For most people with Down syndrome, their golden years are eclipsed by the dark shadow of Alzheimer’s disease. Dementia leads to 70 percent of deaths among adults with Down syndrome, and the debilitating dementia that defines Alzheimer’s begins 20 to 30 years earlier, typically in their early 50s. A staggering 90 percent of people with Down syndrome will have an Alzheimer’s diagnosis in their lifetime.
Despite this devastating prevalence of early-onset Alzheimer’s, no one with Down syndrome was included in the 30 clinical trials conducted over the past 13 years that led to the development of three promising anti-amyloid drugs — Biogen’s Aduhelm, Eisai’s Leqembi, and Eli Lilly’s donanemab — companies and researchers with significant ties to Massachusetts. In fact, the Down syndrome population was specifically excluded from the trials because the before and after assessments were not adapted to assess people with intellectual disabilities. It’s our hope they will be included going forward so that this population can benefit from the treatments.
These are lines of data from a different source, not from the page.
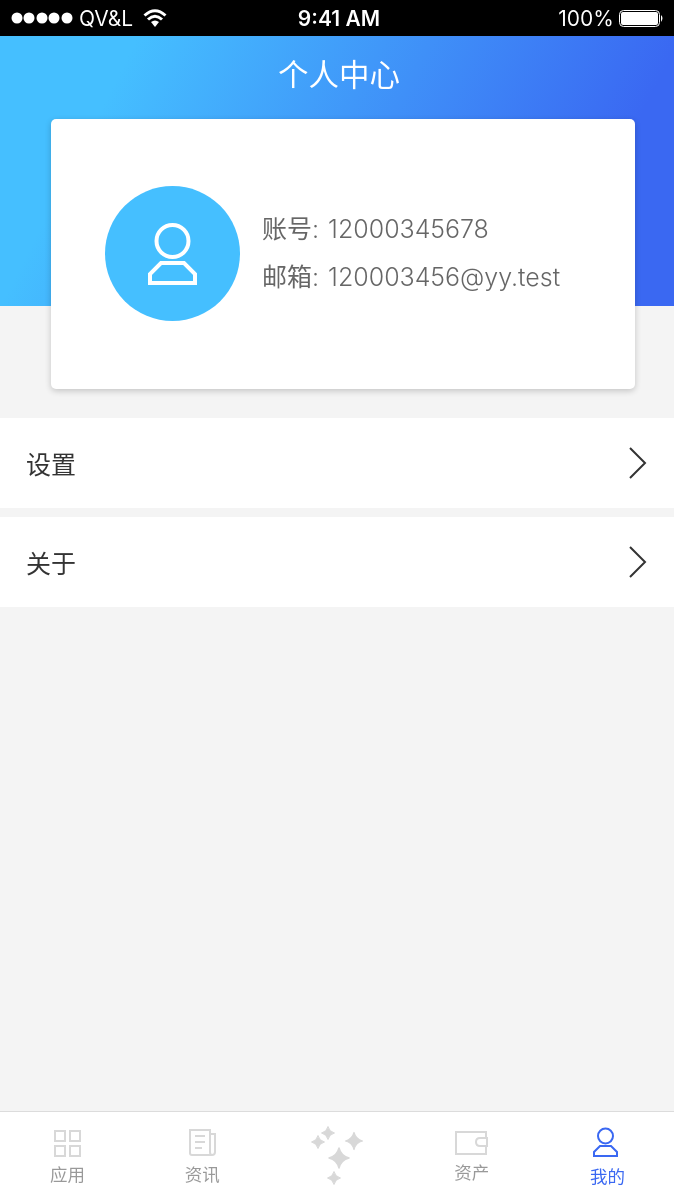
<!DOCTYPE html>
<html lang="zh-CN">
<head>
<meta charset="utf-8">
<title>个人中心</title>
<style>
:root {
  --sky: #45bfff;
  --royal: #3a68f2;
  --page: #f4f4f4;
  --surface: #fff;
  --text: #333;
  --text-soft: #666;
  --tab: #999;
  --tab-icon: #d8d8d8;
  --line: #dcdcdc;
}
* { box-sizing: border-box; margin: 0; padding: 0; }
html, body { width: 674px; height: 1200px; overflow: hidden; }
body {
  position: relative;
  background: var(--page);
  color: var(--text);
  font-family: Inter, "Noto Sans CJK SC", sans-serif;
}
a { color: inherit; text-decoration: none; }
svg { display: block; fill: none; }
.status {
  position: absolute; inset: 0 0 auto; height: 36px;
  background: #000; color: #fff;
  font-size: 21px; line-height: 37px; white-space: nowrap;
}
.status > * { position: absolute; top: 0; }
.carrier { left: 79px; }
.clock { left: 0; width: 678px; text-align: center; font-weight: 600; }
.charge { right: 60px; }
.hero {
  position: absolute; top: 36px; left: 0; width: 674px; height: 270px;
  background: linear-gradient(117deg, var(--sky) 17%, var(--royal) 84%);
}
.hero h1 {
  width: 678px; padding-top: 16px; text-align: center; color: #fff;
  font-size: 30.5px; font-weight: 500; line-height: 46px;
}
.profile {
  position: absolute; left: 51px; top: 119px; width: 584px; height: 270px;
  background: var(--surface); border-radius: 5px;
  box-shadow: 0 2px 6px rgba(0, 0, 0, .2);
}
.avatar { position: absolute; left: 54px; top: 67px; }
.contact {
  position: absolute; left: 211px; top: 86px;
  color: var(--text-soft); font-size: 25px; font-weight: 300;
  line-height: 48px; white-space: nowrap;
}
.contact div { display: flex; gap: 9px; }
.menu { position: absolute; top: 418px; left: 0; width: 674px; list-style: none; }
.menu li { height: 90px; margin-bottom: 9px; background: var(--surface); }
.menu a {
  display: flex; align-items: center; justify-content: space-between;
  height: 90px; padding: 0 27px 0 26px;
  font-size: 25px; font-weight: 300;
}
.tabs {
  position: absolute; left: 0; top: 1111px; width: 674px; height: 89px;
  display: grid; grid-template-columns: repeat(5, 1fr);
  background: var(--surface); border-top: 1px solid var(--line);
  color: var(--tab); font-size: 17.5px; font-weight: 300;
}
.tabs a { position: relative; text-align: center; }
.tabs svg { position: absolute; left: 0; top: 0; stroke: var(--tab-icon); stroke-width: 2; }
.tabs span { position: absolute; left: 0; width: 100%; top: 50px; line-height: 26px; }
.tabs .assets { top: 48px; }
.tabs .current { color: var(--royal); }
.tabs .current span { top: 52px; left: 1px; }
.tabs .current svg { stroke: var(--royal); }
.tabs .sparkles { stroke: none; fill: var(--tab-icon); }
</style>
</head>
<body>
<header class="status">
  <svg width="674" height="36" aria-hidden="true">
    <g fill="#fff">
      <circle cx="17" cy="18" r="5.5"/><circle cx="29" cy="18" r="5.5"/><circle cx="42" cy="18" r="5.5"/><circle cx="54" cy="18" r="5.5"/><circle cx="67" cy="18" r="5.5"/>
      <path d="M151 22Q155 19 159 22L155 27Z"/>
      <rect x="621" y="12" width="37" height="13" rx="2"/>
      <path d="M661 15Q664 18 661 22Z"/>
    </g>
    <rect x="619.5" y="10.5" width="40" height="16" rx="4" stroke="#fff"/>
    <path d="M144.500 15.500Q155 6 165.500 15.500M148 19.500Q155 13 162 19.500" stroke="#fff" stroke-width="3"/>
  </svg>
  <span class="carrier">QV&amp;L</span>
  <span class="clock">9:41 AM</span>
  <span class="charge">100%</span>
</header>

<section class="hero"><h1>个人中心</h1></section>

<section class="profile">
  <svg class="avatar" width="135" height="135" role="img" aria-label="头像">
    <circle cx="67.500" cy="67.500" r="67.500" fill="#45bfff"/>
    <g stroke="#fff" stroke-width="4">
      <circle cx="67.500" cy="55" r="16"/>
      <path d="M45 97V88L56 77H79L90 88V97Z"/>
    </g>
  </svg>
  <dl class="contact">
    <div><dt>账号:</dt><dd>12000345678</dd></div>
    <div><dt>邮箱:</dt><dd>120003456@yy.test</dd></div>
  </dl>
</section>

<ul class="menu">
  <li><a href="#">设置<svg width="18" height="32" stroke="#333" stroke-width="2" aria-hidden="true"><path d="M1 1L16 16L1 31"/></svg></a></li>
  <li><a href="#">关于<svg width="18" height="32" stroke="#333" stroke-width="2" aria-hidden="true"><path d="M1 1L16 16L1 31"/></svg></a></li>
</ul>

<nav class="tabs">
  <a href="#">
    <svg width="134" height="50" aria-hidden="true"><rect x="55" y="19" width="10" height="10"/><rect x="70" y="19" width="10" height="10"/><rect x="55" y="34" width="10" height="10"/><rect x="70" y="34" width="10" height="10"/></svg>
    <span>应用</span>
  </a>
  <a href="#">
    <svg width="134" height="50" aria-hidden="true"><path d="M75 22H80V40Q80 43 77 43H57Q55 43 55 41V18H75V40Q75 43 77 43M60 24H70M60 30H70M60 36H67"/></svg>
    <span>资讯</span>
  </a>
  <a href="#" aria-label="发现">
    <svg class="sparkles" width="134" height="88" aria-hidden="true">
      <defs><path id="sparkle" d="M0-10Q2-2 10 0Q2 2 0 10Q-2 2-10 0Q-2-2 0-10Z" stroke="#d8d8d8" stroke-width="1.500" stroke-linejoin="round"/></defs>
      <use href="#sparkle" transform="translate(69 46)"/>
      <use href="#sparkle" transform="translate(84 29) scale(.85)"/>
      <use href="#sparkle" transform="translate(58 21) scale(.65)"/>
      <use href="#sparkle" transform="translate(48 30) scale(.65)"/>
      <use href="#sparkle" transform="translate(64 66) scale(.65)"/>
    </svg>
  </a>
  <a href="#">
    <svg width="134" height="50" aria-hidden="true"><path d="M82 26V20H52V42H82V34M83 26H76Q72 26 72 30Q72 34 76 34H83Z"/></svg>
    <span class="assets">资产</span>
  </a>
  <a href="#" class="current" aria-current="page">
    <svg width="134" height="50" aria-hidden="true"><circle cx="66.500" cy="24" r="7.500"/><path d="M55 44V40L61 34H72L78 40V44Z"/></svg>
    <span>我的</span>
  </a>
</nav>
</body>
</html>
The world is witnessing the first generation of people with Down syndrome to reach retirement age. No longer relegated to early death because of heart defects and no longer condemned to suffer in archaic institutions, people with Down syndrome and their parents have advocated for medical advancements that have allowed tens of thousands of people with Down syndrome to now live into their 60s.
Our two families have different daily perspectives (one’s son is 9 years old, the other’s is in his 40s) but the unifying truth is: Even though the science to change our futures is here, Alzheimer’s disease is statistically guaranteed to be part of our children’s lives unless immediate actions are taken.
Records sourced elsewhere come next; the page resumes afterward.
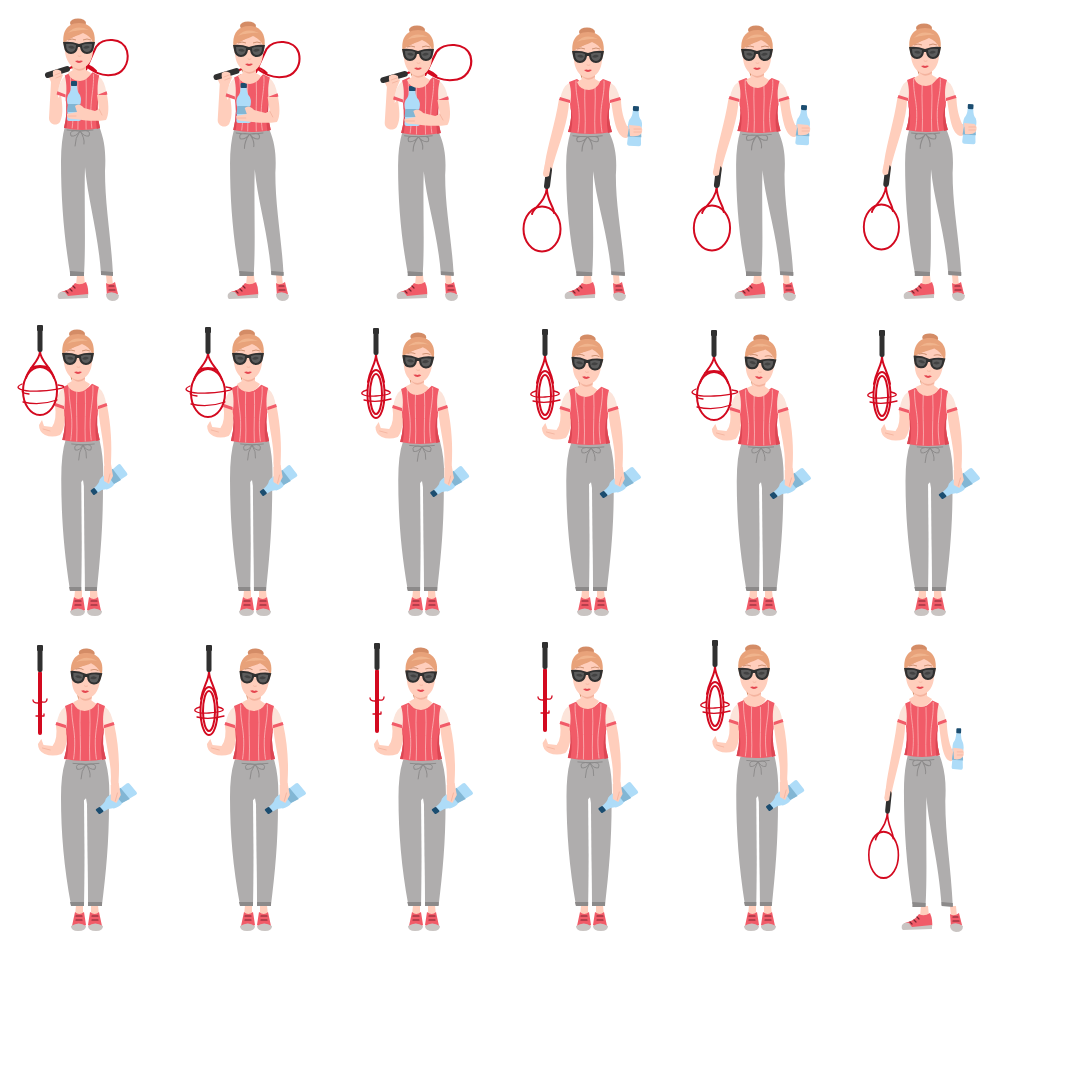
<!DOCTYPE html>
<html lang="en">
<head>
<meta charset="utf-8">
<title>Tennis player pose sheet</title>
<style>
:root{--paper:#fff;--skin:#ffcebc;--skin-shade:#f4b39e;--hair:#e8a27a;--hair-dark:#d48c66;--hair-light:#f0b48d;--shirt:#f15b68;--shirt-dark:#dc4653;--sleeve:#fce4da;--trouser:#afadad;--trouser-dark:#8c8a8a;--racket:#d3091f;--grip:#303030;--lens:#5c5c5c;--bottle:#aedcf8;--bottle-dark:#82b6d4;--cap:#1b4d70;--sole:#c9c4c2}
html,body{margin:0;background:var(--paper)}
body{width:1072px;height:1072px;overflow:hidden}
svg{display:block}
.skin{fill:var(--skin)}
.shade{fill:var(--skin-shade)}
.hair{fill:var(--hair)}
.hair-dark{fill:var(--hair-dark)}
.hair-light{fill:var(--hair-light)}
.shirt{fill:var(--shirt)}
.shirt-dark{fill:var(--shirt-dark)}
.sleeve{fill:var(--sleeve)}
.trouser{fill:var(--trouser)}
.cuff{fill:var(--trouser-dark)}
.grip{fill:var(--grip)}
.lens{fill:var(--lens)}
.bottle{fill:var(--bottle)}
.band{fill:var(--bottle-dark)}
.cap{fill:var(--cap)}
.sole{fill:var(--sole)}
.seam,.cord,.frame,.swirl,.lace,.grip-line,.crease{fill:none;stroke-linecap:round;stroke-linejoin:round}
.seam{stroke:#fbb9ba;stroke-width:.8}
.cord{stroke:var(--trouser-dark);stroke-width:1}
.frame{stroke:var(--racket);stroke-width:2}
.swirl{stroke:var(--racket);stroke-width:1.3}
.lace{stroke:#7c2530;stroke-width:1.2}
.grip-line{stroke:var(--grip);stroke-width:6}
.crease{stroke:var(--skin-shade);stroke-width:.8}
</style>
</head>
<body>
<svg width="1072" height="1072" viewBox="0 0 1072 1072" role="img" aria-label="Eighteen poses of a woman in sunglasses with a tennis racket and a water bottle">
<defs>
<g id="head">
<path class="hair-dark" d="M-9 8L-1 19Q-1 23-6 22Q-8 18-9 8Z"/>
<path class="skin" d="M-6 13L-6 22L-11 25Q-8 33 1 33Q9 32 12 25L7 22V13Z"/>
<path class="shade" d="M-6 16Q1 23 7 15V20Q0 26-6 19Z"/>
<ellipse class="hair-dark" cx="-1" cy="-25" rx="8" ry="4.5"/>
<path class="hair" d="M-14 2C-19-14-13-25 0-25S19-14 14 2Z"/>
<path class="hair-light" d="M-11-15Q-3-24 10-18Q2-19-11-15Z"/>
<path class="skin" d="M-14-6C-9-11-1-12 4-15C9-13 12-10 14-6C15 5 13 15 6 19Q0 23-6 19C-13 14-15 5-14-6Z"/>
<path class="hair" d="M-15-7Q-8-9 3-16Q-5-19-13-14Z"/>
<path fill="none" stroke="#cf9273" stroke-width="1" d="M-11-8Q-7-10-3-8M4-8Q8-10 12-8"/>
<path class="grip" d="M-16-6Q-8-7 0-4Q8-7 16-6L15-1Q14 6 8 6Q2 6 1-1H-1Q-2 6-8 6Q-14 6-15-1Z"/>
<path class="lens" d="M-13-4Q-7-5-3-3Q-3 4-8 4Q-13 4-13-4ZM3-3Q7-5 13-4Q13 4 8 4Q3 4 3-3Z"/>
<path class="grip" d="M-11-1Q-7-4-4 0Q-8 2-11-1ZM4 0Q7-4 11-1Q8 2 4 0Z" opacity=".6"/>
<path class="crease" d="M-1 8Q0 9 2 8"/>
<path fill="#e4454f" d="M-4 13Q-1 12 0 13Q2 12 4 13Q0 17-4 13Z"/>
</g>
<g id="torso">
<path class="sleeve" d="M-13-53L-21-49Q-28-45-30-32L-20-29L-16-45ZM13-53L21-49Q28-45 30-32L20-29L16-45Z"/>
<path class="shirt" d="M-30-35L-20-32V-29L-31-32ZM30-35L20-32V-29L31-32Z"/>
<path class="sleeve" d="M-13-53Q0-40 13-53L11-46H-11Z"/>
<path class="shirt" d="M-13-53Q0-41 13-53L21-50C18-41 19-32 20-28Q17-15 22 0Q0 4-22 0Q-17-15-20-28C-19-32-18-41-21-50Z"/>
<path class="shirt-dark" d="M20-28Q17-15 22 0L18 1Q15-16 20-28ZM-20-28Q-17-15-22 0L-19 0Q-16-16-20-28Z"/>
<path class="seam" d="M-14-51C-15-34-8-25-12 0M-5-46C-6-30-4-14-5 1M5-46C6-30 4-14 5 1M14-51C15-34 8-25 12 0"/>
</g>
<g id="bottle">
<path class="bottle" d="M-3-15H3Q3-9 6-6Q8-1 6 4L7 18Q7 20 5 20H-5Q-7 20-7 18L-6 4Q-8-1-6-6Q-3-9-3-15Z"/>
<path class="band" d="M-6 3H6L7 11H-7Z"/>
<rect class="cap" x="-3" y="-20" width="6" height="5" rx="1"/>
</g>
<g id="drawstring">
<path class="cord" d="M-13 4Q0 6 13 4M0 5Q-12 3-9 10Q-4 11 0 5Q12 3 9 10Q4 11 0 5Q-5 12-5 20M0 5Q5 12 4 18"/>
</g>
<g id="trousers-apart">
<path class="trouser" d="M5-150H39C45-135 46-122 45-105C45-70 51-40 53-1L41-2C38-45 28-75 25-109C24-75 26-35 24-1L10-3C4-40 1-75 1-115Q1-135 5-150Z"/>
<path class="cuff" d="M10-5L24-4V0L10 0ZM41-5L53-4V0L41-1Z"/>
<use href="#drawstring" x="20" y="-150"/>
</g>
<g id="shoes-apart">
<path class="skin" d="M77 275H84L85 285H76ZM106 275H112L113 286H107Z"/>
<path class="shirt" d="M75 283Q80 286 86 282Q89 289 88 296L59 297Q58 292 64 291Q71 289 75 283Z"/>
<path class="sole" d="M58 294Q60 291 65 292L68 296L88 294V298L59 299Q57 298 58 294Z"/>
<path class="lace" d="M73 286L75 288M70 289L72 291M66 291L68 293"/>
<path class="shirt" d="M106 283Q110 286 115 282L118 294Q113 300 107 296Z"/>
<path class="sole" d="M106 294Q112 290 119 295Q119 301 112 301Q106 300 106 294Z"/>
<path class="lace" d="M109 286H114M109 290H115"/>
</g>
<g id="trousers-front">
<path class="trouser" d="M-20-151H19C23-137 24-122 23-105C23-65 20-35 16-1H2L0-110L-2-1H-15C-22-40-25-75-25-112Q-25-138-20-151Z"/>
<path class="cuff" d="M-16-4H-2V0H-15ZM2-4H16V0H2Z"/>
<path d="M-2-109L0-111L1-105L2 0H-1Z" fill="#fff"/>
<use href="#drawstring" y="-151"/>
</g>
<g id="shoe-front">
<path class="skin" d="M-11-1H-4V10H-12Z"/>
<path class="shirt" d="M-12 6Q-8 10-3 6L-1 19Q-7 25-15 20Z"/>
<path class="sole" d="M-16 20Q-8 15-1 20Q-1 25-9 25Q-16 25-16 20Z"/>
<path class="lace" d="M-11 10H-5M-11 14H-5"/>
</g>
<g id="legs-front">
<use href="#shoe-front"/>
<use href="#shoe-front" transform="scale(-1 1)"/>
</g>
<g id="pose-shoulder">
<path class="frame" d="M-12-60Q4-68 14-57M4-58Q8-68 14-81C20-91 41-91 45-77C48-64 40-53 29-53C19-52 12-56 4-62"/>
<path class="skin" d="M-21-34C-20-25-18-14-22-6C-26-1-33-4-33-10L-31-46L-34-53L-25-58L-19-53L-22-45L-24-30Z"/>
<use href="#torso" transform="scale(.82 1.05)"/>
<path class="grip-line" d="M-34-53L-15-59"/>
<path class="skin" d="M-29-57Q-25-60-21-57L-20-51L-26-48Q-30-50-29-57Z"/>
<path class="crease" d="M-27-53L-22-55M-26-50L-21-52"/>
<use href="#bottle" x="-8" y="-27"/>
<path class="skin" d="M15-33L25-33C27-22 27-13 24-8C12-6 1-8-8-9Q-16-9-15-14L-5-16L-7-22Q-3-26 2-20L13-17L17-19Z"/>
<path class="crease" d="M-14-12H-6M17-19L20-13"/>
</g>
<g id="pose-rest">
<path class="skin" d="M-31-33L-21-31C-21-12-31 12-37 33L-39 43Q-44 47-46 40L-45 31C-42 12-35-8-31-33Z"/>
<path class="skin" d="M21-31L31-33C31-22 34-12 37-6L45-7V3L36 6C26 5 24-12 21-31Z"/>
<use href="#torso"/>
<use href="#bottle" transform="translate(45 -6) rotate(3)"/>
<path class="skin" d="M39-7L50-6Q54-3 51 2Q48 5 40 4Z"/>
<path class="crease" d="M44-3H51M44 0H51"/>
<path class="frame" d="M-43 55C-44 70-57 76-58 82M-43 55C-44 68-36 74-36 81"/>
<ellipse class="frame" cx="-48" cy="97" rx="18.5" ry="22.5"/>
<path class="grip-line" d="M-41 38L-43 54"/>
<path class="skin" d="M-45 32L-39 33L-41 44Q-47 47-47 41Z"/>
</g>
<g id="pose-spin">
<path class="skin" d="M-26-35L-17-33C-14-20-18-8-21-5Q-29-2-36-5Q-42-8-42-15L-39-20L-37-14L-29-13Q-24-20-26-35Z"/>
<path class="skin" d="M17-33L26-35C30-15 31 5 30 22V40L25 44L23 22C24 5 19-10 17-33Z"/>
<use href="#torso" transform="scale(.85 1.06)"/>
<use href="#bottle" transform="translate(27 41) rotate(-127)"/>
<path class="skin" d="M23 26L30 24L32 36L28 44L23 41Z"/>
<path class="crease" d="M27 42L29 34M-38-11L-31-9"/>
</g>
<g id="spin-handle"><rect class="grip" x="-2.5" y="-65" width="5" height="26" rx="2"/><rect class="grip" x="-3" y="-66" width="6" height="6" rx="1"/></g>
<g id="racket-wide">
<path class="frame" d="M0-40C0-30-11-24-14-13M0-40C0-30 11-24 14-13M-9-23Q0-27 9-23"/>
<ellipse class="frame" rx="17" ry="24"/>
<path class="swirl" d="M-18-7C-28-3-18 1 0 0S32-4 18-6M-17 11Q0 15 17 9M-11 3Q-20 2-17-1"/>
<use href="#spin-handle"/>
</g>
<g id="racket-thin">
<path class="frame" d="M0-40C0-30-6-25-8-12M0-40C0-30 6-25 8-12" stroke-width="2.5"/>
<ellipse class="frame" rx="8.5" ry="24"/>
<ellipse class="frame" rx="6" ry="20" stroke-width="1"/>
<path class="swirl" d="M-9-4C-20-1-12 3 0 2S20-1 9-4M-12 6Q0 9 15 5"/>
<use href="#spin-handle"/>
</g>
<g id="racket-edge">
<rect x="-2" y="-40" width="4" height="64" rx="2" fill="var(--racket)"/>
<path class="swirl" stroke-width="2" d="M-7-11Q-7-8-2-8M2-9Q7-8 7-12M-4 5H4V3"/>
<use href="#spin-handle"/>
</g>
</defs>

<g id="row-shoulder-and-rest">
<g id="player-1"><use href="#shoes-apart"/><use href="#trousers-apart" x="60" y="276"/><use href="#pose-shoulder" x="82" y="128"/><use href="#head" x="79" y="48"/></g>
<g id="player-2"><use href="#shoes-apart" x="170"/><use href="#trousers-apart" transform="translate(229 276) scale(1.03 .98)"/><use href="#pose-shoulder" transform="translate(252 130) scale(1.04 1)"/><use href="#head" x="249" y="51"/></g>
<g id="player-3"><use href="#shoes-apart" x="339"/><use href="#trousers-apart" transform="translate(397 276) scale(1.07 .96)"/><use href="#pose-shoulder" transform="translate(421 133) scale(1.1 1)"/><use href="#head" x="418" y="55"/></g>
<g id="player-4"><use href="#shoes-apart" x="507"/><use href="#trousers-apart" transform="translate(565 276) scale(1.13 .96)"/><use href="#pose-rest" x="590" y="132"/><use href="#head" x="588" y="57"/></g>
<g id="player-5"><use href="#shoes-apart" x="677"/><use href="#trousers-apart" transform="translate(735 276) scale(1.1 .97)"/><use href="#pose-rest" transform="translate(759 131) scale(.98 1)"/><use href="#head" x="757" y="55"/></g>
<g id="player-6"><use href="#shoes-apart" x="846"/><use href="#trousers-apart" transform="translate(904 276) scale(1.08 .98)"/><use href="#pose-rest" transform="translate(927 130) scale(.95 1)"/><use href="#head" x="925" y="53"/></g>
</g>

<g id="row-spin">
<g id="player-7"><use href="#legs-front" x="86" y="591"/><use href="#trousers-front" transform="translate(83 591) scale(.87 1)"/><use href="#pose-spin" x="81" y="440"/><use href="#head" x="78" y="359"/><use href="#racket-wide" x="40" y="391"/></g>
<g id="player-8"><use href="#legs-front" x="255" y="591"/><use href="#trousers-front" transform="translate(252 591) scale(.88 1)"/><use href="#pose-spin" transform="translate(250 441) scale(1.02 1)"/><use href="#head" x="248" y="359"/><use href="#racket-wide" x="208" y="393"/></g>
<g id="player-9"><use href="#legs-front" x="424" y="591"/><use href="#trousers-front" transform="translate(422 591) scale(.95 .99)"/><use href="#pose-spin" transform="translate(420 442) scale(1.06 1)"/><use href="#head" transform="translate(418 362) rotate(3)"/><use href="#racket-thin" x="376" y="394"/></g>
<g id="player-10"><use href="#legs-front" x="593" y="591"/><use href="#trousers-front" transform="translate(591 591) scale(.99 .98)"/><use href="#pose-spin" transform="translate(589 443) scale(1.12 1)"/><use href="#head" transform="translate(587 364) rotate(4)"/><use href="#racket-thin" x="545" y="395"/></g>
<g id="player-11"><use href="#legs-front" x="761" y="591"/><use href="#trousers-front" transform="translate(761 591) scale(.97 .98)"/><use href="#pose-spin" transform="translate(759 444) scale(1.12 1)"/><use href="#head" transform="translate(760 364) rotate(5)"/><use href="#racket-wide" x="714" y="396"/></g>
<g id="player-12"><use href="#legs-front" x="930" y="591"/><use href="#trousers-front" transform="translate(930 591) scale(.98 .98)"/><use href="#pose-spin" transform="translate(928 444) scale(1.12 1)"/><use href="#head" transform="translate(929 363) rotate(5)"/><use href="#racket-thin" x="882" y="396"/></g>
</g>

<g id="row-spin-to-rest">
<g id="player-13"><use href="#legs-front" x="87" y="906"/><use href="#trousers-front" transform="translate(86 906) scale(1 .97)"/><use href="#pose-spin" transform="translate(85 759) scale(1.12 1)"/><use href="#head" transform="translate(86 678) rotate(4)"/><use href="#racket-edge" x="40" y="711"/></g>
<g id="player-14"><use href="#legs-front" x="256" y="906"/><use href="#trousers-front" transform="translate(255 906) scale(1 .97)"/><use href="#pose-spin" transform="translate(254 759) scale(1.12 1)"/><use href="#head" transform="translate(255 678) rotate(4)"/><use href="#racket-thin" x="209" y="711"/></g>
<g id="player-15"><use href="#legs-front" x="424" y="906"/><use href="#trousers-front" transform="translate(423 906) scale(.98 .97)"/><use href="#pose-spin" transform="translate(421 759) scale(1.12 1)"/><use href="#head" transform="translate(421 677) rotate(2)"/><use href="#racket-edge" x="377" y="709"/></g>
<g id="player-16"><use href="#legs-front" x="592" y="906"/><use href="#trousers-front" transform="translate(590 906) scale(.94 .98)"/><use href="#pose-spin" transform="translate(588 758) scale(1.08 1)"/><use href="#head" x="587" y="676"/><use href="#racket-edge" x="545" y="708"/></g>
<g id="player-17"><use href="#legs-front" x="760" y="906"/><use href="#trousers-front" transform="translate(758 906) scale(.87 .99)"/><use href="#pose-spin" transform="translate(756 756) scale(1.04 1)"/><use href="#head" x="754" y="674"/><use href="#racket-thin" x="715" y="706"/></g>
<g id="player-18"><use href="#shoes-apart" x="844" y="631"/><use href="#trousers-apart" transform="translate(903 907) scale(.94 1.01)"/><use href="#pose-rest" transform="translate(922 755) scale(.8 1.03)"/><use href="#head" x="920" y="674"/></g>
</g>
</svg>
</body>
</html>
Neurologists believe the new drugs will slow the development of plaques in the brains of people with Down syndrome, but anti-amyloid drugs can’t be prescribed to anyone with Down syndrome because researchers don’t know if the drugs are safe for this population.
The pharmaceutical industry, federal regulators, and state and private insurers must take immediate actions that will prevent early death from Alzheimer’s and create a path to drug access (and, subsequently, justice) for our community.
The pharmaceutical industry must launch key safety trials in the Down syndrome population. State, federal, and private insurers should immediately adopt the proposed Down syndrome-focused prior authorization and equivalency criteria and clear the procedural barriers currently preventing doctors from prescribing new drugs to people with Down syndrome. And regulators should issue conclusive language to resolve any current ambiguity around eligibility for people with Down syndrome and Alzheimer’s disease to facilitate participation in safety trials and, if warranted, for future prescriptions of this class of Alzheimer’s drugs. In addition, those agencies should make adaptations to prevent the proposed registry of users from creating additional barriers for our community to overcome.
With each day that passes, more adults with Down syndrome cross the threshold in disease progression where the new Alzheimer’s therapies will not impact their prognosis. All people with Alzheimer’s disease should have equal access to the promise of the brighter future that anti-amyloid drugs might provide.
Hampus Hillerstrom is president and CEO of the LuMind IDSC Down Syndrome Foundation. Jo Ann Simons is the president and CEO of the Northeast Arc, past president of the National Down Syndrome Congress, and past chair of the National Down Syndrome Society.